### PROVIDED RECORDS
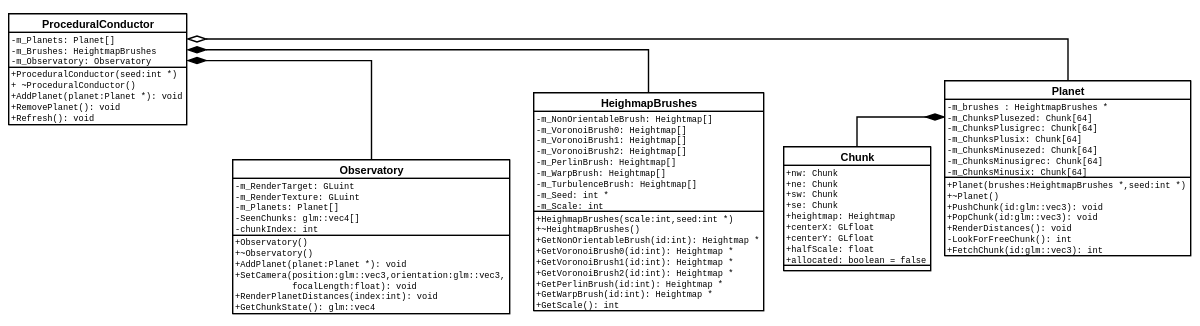
<!DOCTYPE html>
<html lang="en">
<head>
<meta charset="utf-8">
<title>Class diagram</title>
<style>
:root { --ink: #000; --paper: #fff; --row: 10.85px; }
* { box-sizing: border-box; margin: 0; padding: 0; }
html, body { width: 1200px; height: 326px; overflow: hidden; background: var(--paper); }
.diagram { position: relative; width: 1200px; height: 326px; overflow: hidden; color: var(--ink); }
.connectors { position: absolute; left: 0; top: 0; }
.connectors polyline { fill: none; stroke: var(--ink); stroke-width: 1.4; }
.connectors use { stroke: var(--ink); stroke-width: 1.4; }
.composition { fill: var(--ink); }
.aggregation { fill: var(--paper); }
.class {
  position: absolute; background: var(--paper);
  border: 1px solid var(--ink);
  box-shadow: .4px .4px 0 var(--ink), inset .4px .4px 0 var(--ink);
}
.class h2 {
  height: 18px; padding: 1px 0 0 1px; text-align: center;
  font: bold 10.9px/18px "Liberation Sans", Arial, sans-serif;
}
.class ul {
  list-style: none; padding: 2.8px 0 0 2px;
  border-top: 1px solid var(--ink); box-shadow: 0 -.4px 0 var(--ink);
  font: 8.66px/var(--row) "Liberation Mono", monospace;
}
.class li { white-space: pre; }
.class .attributes { height: calc(var(--rows) * var(--row) + 2.5px); }
.class .methods { padding-top: 2.4px; }
#conductor { left: 8px; top: 13px; width: 179px; height: 112px; --rows: 3; }
#observatory { left: 232px; top: 159px; width: 278px; height: 155px; --rows: 5; }
#brushes { left: 533px; top: 92px; width: 231px; height: 219px; --rows: 9; }
#chunk { left: 783px; top: 146px; width: 148px; height: 125px; --rows: 9; }
#planet { left: 944px; top: 80px; width: 247px; height: 176px; --rows: 7; }
</style>
</head>
<body>
<main class="diagram">
  <svg class="connectors" width="1200" height="326" viewBox="0 0 1200 326" aria-hidden="true">
    <defs><polygon id="diamond" points="0,0 9,-3 18,0 9,3"/></defs>
    <polyline points="206,39 1068,39 1068,81"/>
    <polyline points="206,49.8 648.5,49.8 648.5,92"/>
    <polyline points="206,60.6 371.5,60.6 371.5,160"/>
    <polyline points="927,117 857,117 857,146"/>
    <use href="#diamond" class="aggregation" x="188" y="39"/>
    <use href="#diamond" class="composition" x="188" y="49.8"/>
    <use href="#diamond" class="composition" x="188" y="60.6"/>
    <use href="#diamond" class="composition" x="926" y="117"/>
  </svg>

  <section class="class" id="conductor">
    <h2>ProceduralConductor</h2>
    <ul class="attributes">
      <li>-m_Planets: Planet[]</li>
      <li>-m_Brushes: HeightmapBrushes</li>
      <li>-m_Observatory: Observatory</li>
    </ul>
    <ul class="methods">
      <li>+ProceduralConductor(seed:int *)</li>
      <li>+ ~ProceduralConductor()</li>
      <li>+AddPlanet(planet:Planet *): void</li>
      <li>+RemovePlanet(): void</li>
      <li>+Refresh(): void</li>
    </ul>
  </section>

  <section class="class" id="observatory">
    <h2>Observatory</h2>
    <ul class="attributes">
      <li>-m_RenderTarget: GLuint</li>
      <li>-m_RenderTexture: GLuint</li>
      <li>-m_Planets: Planet[]</li>
      <li>-SeenChunks: glm::vec4[]</li>
      <li>-chunkIndex: int</li>
    </ul>
    <ul class="methods">
      <li>+Observatory()</li>
      <li>+~Observatory()</li>
      <li>+AddPlanet(planet:Planet *): void</li>
      <li>+SetCamera(position:glm::vec3,orientation:glm::vec3,
           focalLength:float): void</li>
      <li>+RenderPlanetDistances(index:int): void</li>
      <li>+GetChunkState(): glm::vec4</li>
    </ul>
  </section>

  <section class="class" id="brushes">
    <h2>HeighmapBrushes</h2>
    <ul class="attributes">
      <li>-m_NonOrientableBrush: Heightmap[]</li>
      <li>-m_VoronoiBrush0: Heightmap[]</li>
      <li>-m_VoronoiBrush1: Heightmap[]</li>
      <li>-m_VoronoiBrush2: Heightmap[]</li>
      <li>-m_PerlinBrush: Heightmap[]</li>
      <li>-m_WarpBrush: Heightmap[]</li>
      <li>-m_TurbulenceBrush: Heightmap[]</li>
      <li>-m_Seed: int *</li>
      <li>-m_Scale: int</li>
    </ul>
    <ul class="methods">
      <li>+HeighmapBrushes(scale:int,seed:int *)</li>
      <li>+~HeightmapBrushes()</li>
      <li>+GetNonOrientableBrush(id:int): Heightmap *</li>
      <li>+GetVoronoiBrush0(id:int): Heightmap *</li>
      <li>+GetVoronoiBrush1(id:int): Heightmap *</li>
      <li>+GetVoronoiBrush2(id:int): Heightmap *</li>
      <li>+GetPerlinBrush(id:int): Heightmap *</li>
      <li>+GetWarpBrush(id:int): Heightmap *</li>
      <li>+GetScale(): int</li>
    </ul>
  </section>

  <section class="class" id="chunk">
    <h2>Chunk</h2>
    <ul class="attributes">
      <li>+nw: Chunk</li>
      <li>+ne: Chunk</li>
      <li>+sw: Chunk</li>
      <li>+se: Chunk</li>
      <li>+heightmap: Heightmap</li>
      <li>+centerX: GLfloat</li>
      <li>+centerY: GLfloat</li>
      <li>+halfScale: float</li>
      <li>+allocated: boolean = false</li>
    </ul>
    <ul class="methods"></ul>
  </section>

  <section class="class" id="planet">
    <h2>Planet</h2>
    <ul class="attributes">
      <li>-m_brushes : HeightmapBrushes *</li>
      <li>-m_ChunksPlusezed: Chunk[64]</li>
      <li>-m_ChunksPlusigrec: Chunk[64]</li>
      <li>-m_ChunksPlusix: Chunk[64]</li>
      <li>-m_ChunksMinusezed: Chunk[64]</li>
      <li>-m_ChunksMinusigrec: Chunk[64]</li>
      <li>-m_ChunksMinusix: Chunk[64]</li>
    </ul>
    <ul class="methods">
      <li>+Planet(brushes:HeightmapBrushes *,seed:int *)</li>
      <li>+~Planet()</li>
      <li>+PushChunk(id:glm::vec3): void</li>
      <li>+PopChunk(id:glm::vec3): void</li>
      <li>+RenderDistances(): void</li>
      <li>-LookForFreeChunk(): int</li>
      <li>+FetchChunk(id:glm::vec3): int</li>
    </ul>
  </section>
</main>
</body>
</html>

### PROMPT
Please write out exactly, and only, the lines from the beginning of the entries through the line containing "border: 1px solid var(--ink);", including both and skipping all pictures.

### SOLUTION
<!DOCTYPE html>
<html lang="en">
<head>
<meta charset="utf-8">
<title>Class diagram</title>
<style>
:root { --ink: #000; --paper: #fff; --row: 10.85px; }
* { box-sizing: border-box; margin: 0; padding: 0; }
html, body { width: 1200px; height: 326px; overflow: hidden; background: var(--paper); }
.diagram { position: relative; width: 1200px; height: 326px; overflow: hidden; color: var(--ink); }
.connectors { position: absolute; left: 0; top: 0; }
.connectors polyline { fill: none; stroke: var(--ink); stroke-width: 1.4; }
.connectors use { stroke: var(--ink); stroke-width: 1.4; }
.composition { fill: var(--ink); }
.aggregation { fill: var(--paper); }
.class {
  position: absolute; background: var(--paper);
  border: 1px solid var(--ink);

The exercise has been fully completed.